If you start this program with younger students, move through it more slowly, taking at least three years rather than two. Older students might be able to complete both volumes in a single year if they are very diligent and have already developed basic writing skills.
The program works well for parents working with one or more of their own children, but it will also work in a group class situation. Co-op teachers will find the Handbook for Teaching in a Group Setting a helpful supplement to the teacher's manual; this is sold only as an e-book.
WriteShop does need to be taught. It is not designed for independent study even though students do much writing on their own.
Lessons—each of which might take about two weeks to complete—include “skill builder” exercises that focus on a particular skill, usually related to grammar or vocabulary. The “skill builder” activity feeds directly into the main lesson. For example, the second lesson is “Describing a Pet.” The “skill builder” teaches students to use a thesaurus to come up with more interesting words to replace overused adjectives and weak verbs. This skill is then incorporated into the pet description. Many of the grammar-oriented skill builders help students finally see the use of some of their grammar lessons.
Two weeks per lesson sounds like a lot of time, but the authors have incorporated more than the “skill builder” focus into each lesson. For example, the pet description also works with topic sentences, metaphors, similes, and concluding sentences. In addition, WriteShop teaches students to self-edit. Using lesson-specific “Writing Skills Checklists,” students work through their original assignment to edit, revise, and rewrite. The parent or teacher also has a unique “Teacher Writing Skills Checklist” for each lesson so you know what to look for when editing their papers. An evaluation form helps you come up with an objective grade for each final draft.
Students should also be completing the copying and dictation assignments that build skills of observation and attention, while working on various sentence constructions and broader vocabulary. The WriteShop teacher's manual directs parents and teachers to choose their own copying and dictation selections from the Bible or exemplary literature. While this is fairly easy to do, WriteShop also has published a small booklet, Copying and Dictation Exercises for WriteShop I, with excerpts from well-known literary works that relate to each of the sixteen lessons. This saves parents and teachers from having to come up with their own passages.

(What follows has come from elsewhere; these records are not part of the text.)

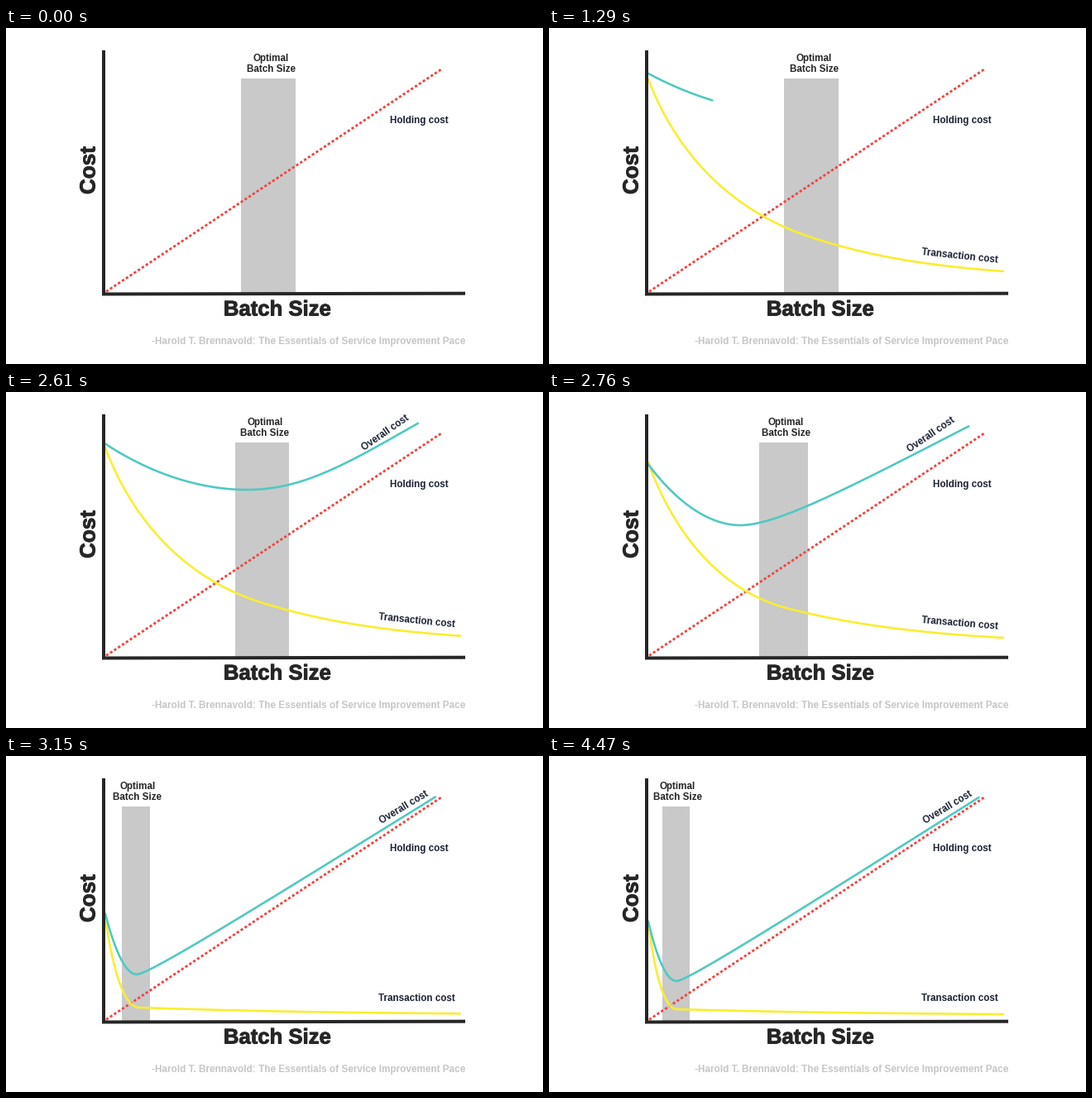
A matplotlib script for the animation above (4500 ms loop, 649 by 406 pixels).

```python
import numpy as np
import matplotlib.pyplot as plt
import matplotlib.patheffects as pe
from matplotlib.animation import FuncAnimation

W, H, DPI = 649, 406, 64
STEP, FRAMES = 30, 150
PT = 72 / DPI  # points per pixel

INK, NAVY, PALE = "#262626", "#1b2232", "#c6c6c6"
YELLOW, TEAL, RED, GREY = "#faee2e", "#4fc9c1", "#ef4540", "#c9c9c9"

plt.rcParams["font.family"] = "Liberation Sans"
plt.rcParams["font.weight"] = "bold"


def ramp(t, start, length):
    return float(np.clip((t - start) / length, 0, 1))


def ease_cubic(u):
    return 4 * u**3 if u < 0.5 else 1 - 4 * (1 - u)**3


def ease_strong(u):
    """Timing curve with handles at (.75, 0) and (.25, 1)."""
    s = np.linspace(0, 1, 400)
    x = 2.25 * (1 - s)**2 * s + 0.75 * (1 - s) * s**2 + s**3
    return float(np.interp(u, x, 3 * s**2 - 2 * s**3))


def mix(a, b, k):
    return a + (b - a) * k


def cubic(a, b, c, d):
    s = np.linspace(0, 1, 60)[:, None]
    return (1 - s)**3 * a + 3 * (1 - s)**2 * s * b + 3 * (1 - s) * s**2 * c + s**3 * d


def transaction_path(q):
    """Steep fall to a knee, then a tail that flattens towards the end."""
    start = np.array([120, mix(62, 200, q)])
    knee = np.array([mix(317, 154, q), mix(253, 306, q)])
    end = np.array([549, mix(294, 312, q)])
    fall, tail = knee - start, end - knee
    steep = np.array([1, 1.85 * tail[1] / tail[0]])
    flat = np.array([1, 0.43 * tail[1] / tail[0]])
    return np.vstack([
        cubic(start, start + fall * (0.17, 0.46), knee - 0.5 * fall[0] * steep, knee),
        cubic(knee, knee + 0.34 * tail[0] * steep, end - 0.34 * tail[0] * flat, end),
    ])


def overall_path(q):
    """Dip to a level lowest point, then a rise that straightens as it narrows."""
    def key(*values):
        return np.interp(q, (0, 0.17, 0.63, 1), values)

    start = np.array([120, key(55, 88, 110, 200)])
    low = np.array([key(309, 230, 191, 154), key(105, 162, 195.5, 272)])
    u = (309 - low[0]) / 155
    end = np.array([mix(495, 519.5, u), mix(37.5, 50, u**1.7)])
    fall = low - start
    reach = np.array([0.39 * fall[0], 0])
    lift = low + reach
    return np.vstack([
        cubic(start, start + fall * (0.25, 0.51), low - reach, low),
        cubic(low, lift, mix(lift, end, 0.36), end),
    ])


def trace(line, xy, part):
    """Show a share of the path, measured along its length."""
    run = np.r_[0, np.cumsum(np.hypot(*np.diff(xy, axis=0).T))]
    at = np.linspace(0, part * run[-1], 160)
    line.set_data(np.interp(at, run, xy[:, 0]), np.interp(at, run, xy[:, 1]))
    line.set_visible(part > 0)


fig = plt.figure(figsize=(W / DPI, H / DPI), dpi=DPI, facecolor="white")
ax = fig.add_axes([0, 0, 1, 1])
ax.set_xlim(0, W)
ax.set_ylim(H, 0)
ax.axis("off")


def label(x, y, text, size=11.6, color=NAVY, ha="center", angle=0):
    return ax.text(x, y, text, fontsize=size * PT, color=color, ha=ha, va="baseline",
                   rotation=angle, rotation_mode="anchor", zorder=6)


def title(x, y, text, size, angle=0):
    heavy = pe.withStroke(linewidth=0.9 * PT, foreground=INK)
    label(x, y, text, size, INK, angle=angle).set_path_effects([heavy])


def stroke(x, y, color, width, z, **kw):
    return ax.plot(x, y, color=color, lw=width * PT, zorder=z, **kw)[0]


band = ax.add_patch(plt.Rectangle((284, 60.5), 66, 259, color=GREY, lw=0, zorder=1))
stroke([121, 526], [318.5, 50], RED, 2.8, 2, dashes=(1.15, 0.9), dash_capstyle="butt")
transaction = stroke([], [], YELLOW, 2.6, 3, solid_capstyle="round")
overall = stroke([], [], TEAL, 2.6, 4, solid_capstyle="round")
stroke([117.8, 117.8], [27, 323], INK, 4, 5, solid_capstyle="butt")
stroke([116, 555], [321.5, 320.7], INK, 4, 5, solid_capstyle="butt")

title(328, 347.5, "Batch Size", 25.7)
title(107.5, 172, "Cost", 26.1, angle=90)
label(499, 115, "Holding cost")
label(555, 382, "-Harold T. Brennavold: The Essentials of Service Improvement Pace",
      11.7, PALE, ha="right")
captions = [label(320, 40, "Optimal", color=INK), label(320, 53, "Batch Size", color=INK)]
transaction_tag = label(0, 0, "Transaction cost")
overall_tag = label(0, 0, "Overall cost")


def place(tag, x, y, angle, alpha):
    tag.set_position((x, y))
    tag.set_rotation(angle)
    tag.set_alpha(alpha)


def update(i):
    t = i * STEP
    p = ease_strong(ramp(t, 2400, 900))  # band and labels
    q = ease_strong(ramp(t, 2400, 960))  # curves trail slightly

    band.set_x(mix(284, 137, p))
    band.set_width(mix(66, 33, p))
    for c in captions:
        c.set_x(mix(320.5, 155.5, p))

    trace(transaction, transaction_path(q), ease_cubic(ramp(t, 0, 720)))
    trace(overall, overall_path(q), ease_cubic(ramp(t, 1020, 720)))
    place(transaction_tag, 496.5, mix(279, 296, p), mix(-6, 0, p), ramp(t, 720, 210))
    place(overall_tag, mix(459, 483.2, p), mix(51.5, 65, p), mix(35, 31, p),
          ramp(t, 1740, 210))
    return [band, transaction, overall, transaction_tag, overall_tag, *captions]


anim = FuncAnimation(fig, update, frames=FRAMES, interval=STEP, repeat=True,
                     repeat_delay=0, init_func=lambda: update(0))
plt.show()
```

I think the authors have actually resolved a critical problem some of us have encountered with copying and dictation by requiring copying first, followed by dictation of the same piece. This way, students have already encountered unusual punctuation or sentence breaks that otherwise might be unpredictable when encountered only through dictation.

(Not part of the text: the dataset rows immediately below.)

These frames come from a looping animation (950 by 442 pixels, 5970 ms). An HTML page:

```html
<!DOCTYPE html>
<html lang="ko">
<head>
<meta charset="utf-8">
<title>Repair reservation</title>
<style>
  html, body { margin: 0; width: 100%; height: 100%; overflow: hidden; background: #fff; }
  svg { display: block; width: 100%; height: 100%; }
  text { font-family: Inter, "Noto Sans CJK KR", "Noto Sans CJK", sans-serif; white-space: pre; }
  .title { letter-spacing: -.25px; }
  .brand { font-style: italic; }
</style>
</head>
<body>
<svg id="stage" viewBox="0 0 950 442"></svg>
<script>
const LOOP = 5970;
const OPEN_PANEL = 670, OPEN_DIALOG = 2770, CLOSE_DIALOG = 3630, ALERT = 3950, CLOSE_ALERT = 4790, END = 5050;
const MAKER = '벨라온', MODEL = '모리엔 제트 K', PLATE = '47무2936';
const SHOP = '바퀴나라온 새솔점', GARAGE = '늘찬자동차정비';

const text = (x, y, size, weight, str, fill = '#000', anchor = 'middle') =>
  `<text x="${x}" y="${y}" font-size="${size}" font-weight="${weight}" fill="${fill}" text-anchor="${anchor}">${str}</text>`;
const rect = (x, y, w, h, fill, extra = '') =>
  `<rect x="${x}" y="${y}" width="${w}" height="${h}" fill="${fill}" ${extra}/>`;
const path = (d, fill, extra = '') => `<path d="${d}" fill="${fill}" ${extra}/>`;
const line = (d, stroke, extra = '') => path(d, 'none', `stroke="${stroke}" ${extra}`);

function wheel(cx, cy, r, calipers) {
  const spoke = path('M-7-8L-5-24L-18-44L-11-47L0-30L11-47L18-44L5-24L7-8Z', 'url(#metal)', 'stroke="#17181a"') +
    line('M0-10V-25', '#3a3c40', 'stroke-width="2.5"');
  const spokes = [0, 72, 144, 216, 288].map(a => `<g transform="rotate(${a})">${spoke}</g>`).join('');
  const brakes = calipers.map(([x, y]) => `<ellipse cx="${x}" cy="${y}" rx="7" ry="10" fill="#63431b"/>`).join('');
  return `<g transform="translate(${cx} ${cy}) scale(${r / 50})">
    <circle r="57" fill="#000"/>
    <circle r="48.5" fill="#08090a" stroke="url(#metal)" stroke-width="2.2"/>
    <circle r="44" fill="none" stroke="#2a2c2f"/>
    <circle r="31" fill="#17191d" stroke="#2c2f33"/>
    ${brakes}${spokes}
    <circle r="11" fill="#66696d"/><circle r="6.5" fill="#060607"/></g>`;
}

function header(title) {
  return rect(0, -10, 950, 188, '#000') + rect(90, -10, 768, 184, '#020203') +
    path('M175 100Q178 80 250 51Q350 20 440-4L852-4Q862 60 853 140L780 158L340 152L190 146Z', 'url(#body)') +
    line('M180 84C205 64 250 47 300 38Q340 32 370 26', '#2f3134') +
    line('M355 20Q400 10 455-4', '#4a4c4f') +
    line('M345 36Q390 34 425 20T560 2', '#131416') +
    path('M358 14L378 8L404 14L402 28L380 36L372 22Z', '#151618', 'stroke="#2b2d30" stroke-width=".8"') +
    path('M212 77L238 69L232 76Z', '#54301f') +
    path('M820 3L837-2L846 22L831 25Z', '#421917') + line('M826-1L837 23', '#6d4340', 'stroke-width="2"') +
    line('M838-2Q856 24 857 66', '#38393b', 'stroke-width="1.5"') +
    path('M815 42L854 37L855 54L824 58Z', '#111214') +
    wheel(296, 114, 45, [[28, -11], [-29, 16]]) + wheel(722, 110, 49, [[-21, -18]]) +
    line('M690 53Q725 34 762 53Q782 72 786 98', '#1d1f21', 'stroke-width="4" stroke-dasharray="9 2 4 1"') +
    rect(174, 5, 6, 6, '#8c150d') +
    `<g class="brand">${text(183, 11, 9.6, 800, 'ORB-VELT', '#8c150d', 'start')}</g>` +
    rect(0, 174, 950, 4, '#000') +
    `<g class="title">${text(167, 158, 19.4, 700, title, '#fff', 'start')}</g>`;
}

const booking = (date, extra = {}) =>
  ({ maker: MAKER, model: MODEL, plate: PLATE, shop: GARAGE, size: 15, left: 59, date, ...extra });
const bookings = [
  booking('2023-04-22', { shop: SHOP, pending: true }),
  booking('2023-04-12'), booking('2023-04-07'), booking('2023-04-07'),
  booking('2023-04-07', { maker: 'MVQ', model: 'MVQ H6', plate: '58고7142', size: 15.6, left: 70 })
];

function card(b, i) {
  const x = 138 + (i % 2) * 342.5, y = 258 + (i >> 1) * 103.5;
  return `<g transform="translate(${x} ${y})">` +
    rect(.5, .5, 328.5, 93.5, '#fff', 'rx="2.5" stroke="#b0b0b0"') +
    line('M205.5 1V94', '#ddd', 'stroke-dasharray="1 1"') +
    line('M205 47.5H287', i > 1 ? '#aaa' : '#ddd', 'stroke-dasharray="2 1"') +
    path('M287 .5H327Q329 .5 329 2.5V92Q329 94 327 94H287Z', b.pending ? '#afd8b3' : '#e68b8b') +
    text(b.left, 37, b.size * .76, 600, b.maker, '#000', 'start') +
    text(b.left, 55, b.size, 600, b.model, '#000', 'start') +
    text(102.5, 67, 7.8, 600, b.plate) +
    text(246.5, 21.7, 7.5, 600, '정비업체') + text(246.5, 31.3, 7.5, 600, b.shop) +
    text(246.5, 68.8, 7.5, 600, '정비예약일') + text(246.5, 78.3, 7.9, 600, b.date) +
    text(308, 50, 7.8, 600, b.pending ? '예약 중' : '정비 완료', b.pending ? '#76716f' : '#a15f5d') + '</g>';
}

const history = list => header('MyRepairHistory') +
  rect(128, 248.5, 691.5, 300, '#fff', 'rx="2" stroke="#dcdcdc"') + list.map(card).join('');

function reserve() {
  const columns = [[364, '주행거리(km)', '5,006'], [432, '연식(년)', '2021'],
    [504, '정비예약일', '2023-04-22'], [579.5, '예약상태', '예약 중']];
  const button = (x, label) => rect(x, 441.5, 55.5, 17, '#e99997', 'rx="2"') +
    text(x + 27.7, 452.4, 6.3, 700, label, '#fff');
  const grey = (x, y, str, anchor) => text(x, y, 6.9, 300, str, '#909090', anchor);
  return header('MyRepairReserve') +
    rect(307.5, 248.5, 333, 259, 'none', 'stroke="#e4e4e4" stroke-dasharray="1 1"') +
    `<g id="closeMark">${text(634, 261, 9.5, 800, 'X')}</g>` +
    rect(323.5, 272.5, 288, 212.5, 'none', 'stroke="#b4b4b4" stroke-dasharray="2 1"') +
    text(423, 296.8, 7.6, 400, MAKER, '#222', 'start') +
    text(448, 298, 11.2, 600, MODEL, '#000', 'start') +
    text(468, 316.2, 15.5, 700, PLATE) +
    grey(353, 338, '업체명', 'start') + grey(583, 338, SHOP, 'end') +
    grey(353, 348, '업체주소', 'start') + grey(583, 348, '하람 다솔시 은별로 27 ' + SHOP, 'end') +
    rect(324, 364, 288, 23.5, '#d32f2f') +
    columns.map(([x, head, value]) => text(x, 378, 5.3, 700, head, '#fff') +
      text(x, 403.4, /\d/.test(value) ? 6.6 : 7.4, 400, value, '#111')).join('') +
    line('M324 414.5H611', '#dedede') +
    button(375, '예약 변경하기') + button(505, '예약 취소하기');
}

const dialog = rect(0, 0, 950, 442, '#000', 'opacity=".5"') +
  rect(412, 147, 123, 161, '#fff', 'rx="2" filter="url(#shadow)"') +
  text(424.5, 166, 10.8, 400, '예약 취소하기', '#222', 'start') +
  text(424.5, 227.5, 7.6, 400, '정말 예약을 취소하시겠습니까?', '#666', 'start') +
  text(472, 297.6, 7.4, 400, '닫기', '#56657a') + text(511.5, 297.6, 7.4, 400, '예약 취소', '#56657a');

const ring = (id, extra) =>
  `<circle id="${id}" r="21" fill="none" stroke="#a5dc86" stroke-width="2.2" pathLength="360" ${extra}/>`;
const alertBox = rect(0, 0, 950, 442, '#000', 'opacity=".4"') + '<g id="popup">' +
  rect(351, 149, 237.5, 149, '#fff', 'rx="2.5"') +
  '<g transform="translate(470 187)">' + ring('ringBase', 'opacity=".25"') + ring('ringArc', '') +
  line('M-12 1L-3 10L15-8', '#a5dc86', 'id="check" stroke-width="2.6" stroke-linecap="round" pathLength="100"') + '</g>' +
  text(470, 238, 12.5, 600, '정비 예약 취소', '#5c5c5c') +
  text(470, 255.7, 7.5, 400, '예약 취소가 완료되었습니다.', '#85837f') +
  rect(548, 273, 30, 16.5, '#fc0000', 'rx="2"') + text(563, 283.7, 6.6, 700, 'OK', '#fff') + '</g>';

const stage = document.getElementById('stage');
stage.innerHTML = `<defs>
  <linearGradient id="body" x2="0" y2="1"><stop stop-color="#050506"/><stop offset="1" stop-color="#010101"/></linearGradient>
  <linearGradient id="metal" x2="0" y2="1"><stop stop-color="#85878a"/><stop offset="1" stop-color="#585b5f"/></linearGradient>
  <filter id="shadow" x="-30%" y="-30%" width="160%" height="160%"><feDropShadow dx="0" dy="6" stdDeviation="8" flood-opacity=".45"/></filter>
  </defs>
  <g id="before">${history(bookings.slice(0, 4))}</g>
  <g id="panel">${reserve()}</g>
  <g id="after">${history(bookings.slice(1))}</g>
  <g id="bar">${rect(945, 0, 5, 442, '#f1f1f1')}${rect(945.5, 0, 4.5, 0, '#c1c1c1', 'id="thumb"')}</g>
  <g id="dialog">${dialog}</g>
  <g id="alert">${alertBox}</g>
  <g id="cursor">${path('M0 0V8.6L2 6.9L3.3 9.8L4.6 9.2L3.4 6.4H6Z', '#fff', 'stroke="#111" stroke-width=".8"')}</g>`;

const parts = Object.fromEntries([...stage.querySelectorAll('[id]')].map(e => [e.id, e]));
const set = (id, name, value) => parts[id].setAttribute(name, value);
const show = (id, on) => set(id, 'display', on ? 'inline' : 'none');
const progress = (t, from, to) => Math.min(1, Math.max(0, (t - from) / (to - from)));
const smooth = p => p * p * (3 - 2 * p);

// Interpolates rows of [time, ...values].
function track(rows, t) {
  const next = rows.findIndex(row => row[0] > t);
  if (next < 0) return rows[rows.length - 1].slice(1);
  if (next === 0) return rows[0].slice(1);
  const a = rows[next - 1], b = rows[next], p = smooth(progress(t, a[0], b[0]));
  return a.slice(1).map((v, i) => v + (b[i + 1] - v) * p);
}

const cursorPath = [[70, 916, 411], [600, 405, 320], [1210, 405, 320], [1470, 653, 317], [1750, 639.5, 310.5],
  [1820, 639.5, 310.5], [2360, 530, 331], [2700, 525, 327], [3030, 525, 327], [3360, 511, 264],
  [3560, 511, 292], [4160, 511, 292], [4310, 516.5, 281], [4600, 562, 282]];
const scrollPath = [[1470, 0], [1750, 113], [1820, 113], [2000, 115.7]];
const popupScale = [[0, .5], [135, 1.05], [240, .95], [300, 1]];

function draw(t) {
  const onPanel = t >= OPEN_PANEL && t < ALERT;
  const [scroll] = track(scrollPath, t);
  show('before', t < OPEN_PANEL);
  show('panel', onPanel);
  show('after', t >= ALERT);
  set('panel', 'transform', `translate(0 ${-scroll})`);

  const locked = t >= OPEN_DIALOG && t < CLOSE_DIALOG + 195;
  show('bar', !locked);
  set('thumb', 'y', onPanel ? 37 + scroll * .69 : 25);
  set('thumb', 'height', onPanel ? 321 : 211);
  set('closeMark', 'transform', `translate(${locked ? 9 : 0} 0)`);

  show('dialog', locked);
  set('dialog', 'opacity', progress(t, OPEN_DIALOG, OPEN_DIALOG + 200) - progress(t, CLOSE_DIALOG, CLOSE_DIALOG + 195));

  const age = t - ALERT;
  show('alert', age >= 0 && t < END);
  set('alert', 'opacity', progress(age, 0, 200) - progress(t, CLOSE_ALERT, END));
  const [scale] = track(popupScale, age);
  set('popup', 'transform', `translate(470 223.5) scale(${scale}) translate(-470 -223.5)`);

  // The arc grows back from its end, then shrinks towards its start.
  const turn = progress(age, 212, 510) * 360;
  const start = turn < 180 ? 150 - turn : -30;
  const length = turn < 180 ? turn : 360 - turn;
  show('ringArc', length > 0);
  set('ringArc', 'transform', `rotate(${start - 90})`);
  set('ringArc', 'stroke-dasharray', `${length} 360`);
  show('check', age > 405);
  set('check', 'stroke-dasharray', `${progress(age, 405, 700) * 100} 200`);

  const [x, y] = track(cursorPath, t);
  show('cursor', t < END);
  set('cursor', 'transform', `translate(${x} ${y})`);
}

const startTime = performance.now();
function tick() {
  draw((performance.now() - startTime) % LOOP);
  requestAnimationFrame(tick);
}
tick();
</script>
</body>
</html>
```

The program is written by Christians; you will find occasional biblical references, primarily in the teacher's manual. However, the authors' Christian perspective also appears very subtly in lessons such as writing a description of a person where the authors caution the student to remember to be gracious and focus on a person's positive features.
WriteShop sells a Starter Pack at a slightly discounted price that includes the teacher’s manual and WriteShop I student workbook plus The Blue Book of Grammar and Punctuation by Jane Straus, Copying and Dictation Exercises for WriteShop I, and a poster showing the five steps of the writing process. Older students using WriteShop should have a grammar handbook for reference. While WriteShop is not dependent upon any particular grammar handbook, the Starter Pack includes a Tips sheet that gives suggestions for incorporating the Blue Book of Grammar and Punctuation with WriteShop lessons, so this should be a great package for getting started.

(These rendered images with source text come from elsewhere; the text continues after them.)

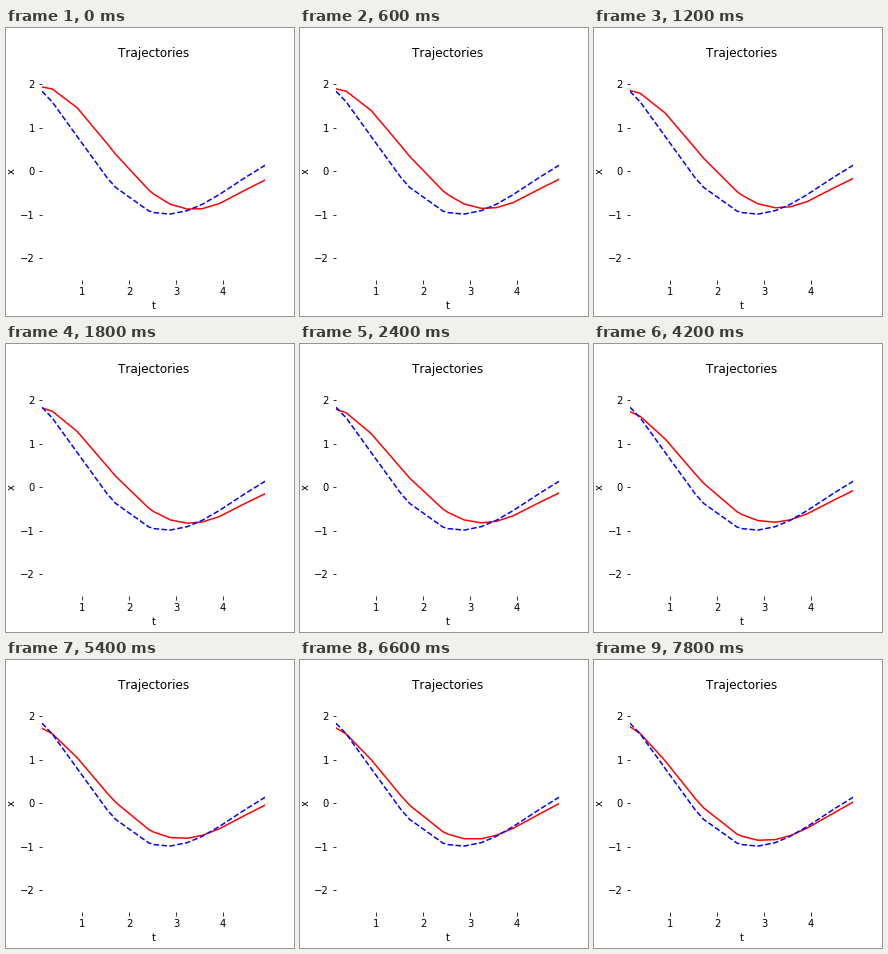
Animation, 288 px wide and 288 px high, one loop 8 s. Source, as a matplotlib script:

```python
import numpy as np
import matplotlib.pyplot as plt
from matplotlib.animation import FuncAnimation

INTERVAL = 200       # ms
FRAMES = 40
HOLD = 3             # frames per training step
LAST_STEP = (FRAMES - 1) // HOLD

# Irregular sample times; the lines are straight between them
t = np.array([0.14, 0.36, 0.89, 1.53, 1.71, 2.42, 2.53,
              2.87, 3.24, 3.56, 3.92, 4.50, 4.90])

# Heights at six knots define each smooth curve
knots = [0.14, 0.89, 1.71, 2.87, 3.92, 4.90]
still = np.array([1.84, 0.80, -0.37, -0.985, -0.535, 0.14])
start = np.array([1.94, 1.46, 0.39, -0.755, -0.745, -0.20])
end = np.array([1.76, 0.975, -0.105, -0.85, -0.57, 0.03])
bow = np.array([-0.42, -0.36, -0.12, 0.16, 0.17, 0])


def sample(heights):
    return np.polyval(np.polyfit(knots, heights, 5), t)


def trained(step):
    """Slide from start to end, bending on the way."""
    u = step / LAST_STEP
    return sample(start + (end - start) * u + bow * u * (1 - u))


plt.rcParams["text.kerning_factor"] = 6

fig, ax = plt.subplots(figsize=(4, 4), dpi=72, facecolor="white")
fig.subplots_adjust(left=0.125, right=0.9, bottom=0.125, top=0.88)

moving, = ax.plot(t, trained(0), "r-", lw=1.5)
ax.plot(t, sample(still), "b--", lw=1.5)

ax.set_title("Trajectories")
ax.set_xlabel("t")
ax.set_ylabel("x")
ax.set_xlim(t[0], t[-1])
ax.set_ylim(-2.5, 2.5)
ax.set_xticks(range(1, 5))
ax.set_yticks(range(-2, 3))
ax.spines[:].set_visible(False)


def update(frame):
    moving.set_ydata(trained(frame // HOLD))
    return moving,


anim = FuncAnimation(fig, update, frames=FRAMES, interval=INTERVAL,
                     repeat=True, repeat_delay=0)
plt.show()
```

Overall, WriteShop is one of the best resources I've seen for group classes and for parents who need lots of help to teach writing.
For students in grades K-6 see the review of WriteShop Primary and WriteShop Junior.